Believe it or not, summer is officially over for thousands of school children in East Tennessee. For some kids, it’ll be the first time heading back to an actual classroom in more than a year, which means both kids and their parents have to get back in the swing of morning routines. The rush to get out the door can sometimes lead to breakfast and lunch choices that prioritize quickness over healthiness. However, with a little forethought and prep time on the front end, quickness and healthiness don’t have to be mutually exclusive.
Blount Memorial registered dietitian Heather Pierce says breakfasts can be trickier than lunches, simply due to the morning rush. “Once school is back in session, mornings get busier for both parents and children. The sheer lack of time can derail your healthy breakfast routine,” Pierce said. “Still, kids who eat a healthy breakfast have been shown to have improved cognitive skills, better behavior and higher test scores, so the importance of a healthy breakfast can’t be understated. If the biggest factor working against eating a healthy breakfast – whether you’re a parent or a kid – is time, there are some quick approaches you can try that still are healthy. The key is planning ahead,” she said.
“Oatmeal, for instance, is a quick and healthy meal you actually can prepare ahead of time,” Pierce said. “I call them ‘overnight oats,’ and you can make them by combining old-fashioned oats with a bit of milk, some Greek yogurt – which is higher in protein than regular yogurt – and a small amount of chia seeds. All you have to do is mix those together, add some honey or maple syrup, throw in some fruit, and stir. It’s very easy, and it can refrigerate overnight,” she explained. “Greek yogurt with walnuts, berries and chopped apples works well, too. If your kids enjoy boiled eggs, you can pair a piece of fruit with them for another super-quick option. Frozen breakfast sandwiches, too, are a healthy choice, especially when you make them yourself, as opposed to buying the pre-packaged ones available. Simply take an English muffin or tortilla, a scrambled egg, and a bit of ham or turkey sausage, then prepare your sandwich and pack it in an airtight container until you’re ready to reheat it,” she said. “All you have to do in the morning is reheat them in the microwave a bit and you’re good to go,” she added.
Packing lunches for school also requires some forethought. Blount Memorial registered dietitian and certified diabetes educator Whitney Roberts says there are three key elements to packing healthy school lunches. “Just like those on-the-go breakfasts, school lunches require some planning,” Roberts said. “What you’ll want to do is try to shop with a list that helps you plan lunches for an entire school week. Second, remember to keep it simple by planning for a healthy carbohydrate, a lean protein and a fruit or vegetable. This will help you avoid less-healthy options such as chips, sodas, Lunchables and pre-packaged sweets. Third, try to pack the lunches the night before or for the whole week. Using a sectioned food container and ice packs can make this much easier,” she explained.

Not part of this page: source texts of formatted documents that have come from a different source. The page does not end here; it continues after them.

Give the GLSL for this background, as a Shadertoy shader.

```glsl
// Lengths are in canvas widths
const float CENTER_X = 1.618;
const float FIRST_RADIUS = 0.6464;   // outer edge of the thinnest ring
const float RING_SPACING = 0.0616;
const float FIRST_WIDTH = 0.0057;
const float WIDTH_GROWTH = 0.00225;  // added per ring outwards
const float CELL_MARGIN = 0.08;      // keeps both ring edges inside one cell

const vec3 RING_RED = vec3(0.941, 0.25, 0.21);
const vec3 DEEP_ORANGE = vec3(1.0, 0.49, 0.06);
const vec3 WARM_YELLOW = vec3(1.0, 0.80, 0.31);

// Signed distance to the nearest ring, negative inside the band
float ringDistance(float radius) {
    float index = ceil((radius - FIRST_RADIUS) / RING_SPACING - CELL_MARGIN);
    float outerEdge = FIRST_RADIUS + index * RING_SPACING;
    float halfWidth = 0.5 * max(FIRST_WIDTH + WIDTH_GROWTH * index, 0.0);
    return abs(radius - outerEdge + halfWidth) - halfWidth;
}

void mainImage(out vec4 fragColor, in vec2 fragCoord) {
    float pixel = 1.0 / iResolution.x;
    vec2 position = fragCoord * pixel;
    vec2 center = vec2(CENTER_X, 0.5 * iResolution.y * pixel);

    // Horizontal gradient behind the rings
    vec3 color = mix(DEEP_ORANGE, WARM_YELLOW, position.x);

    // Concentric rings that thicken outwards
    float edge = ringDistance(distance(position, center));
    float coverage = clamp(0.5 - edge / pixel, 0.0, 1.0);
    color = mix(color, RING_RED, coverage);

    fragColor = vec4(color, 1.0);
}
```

“When you’re looking for healthy carbohydrates, look for whole-wheat breads, wheat tortillas or whole-wheat crackers,” Roberts said. “Lean lunch meat, cheese, peanut butter or Greek yogurt can take care of the protein you’re looking for, and you can be creative with the fruits and vegetables. And for beverages, it’s best to stick with water or milk,” she added.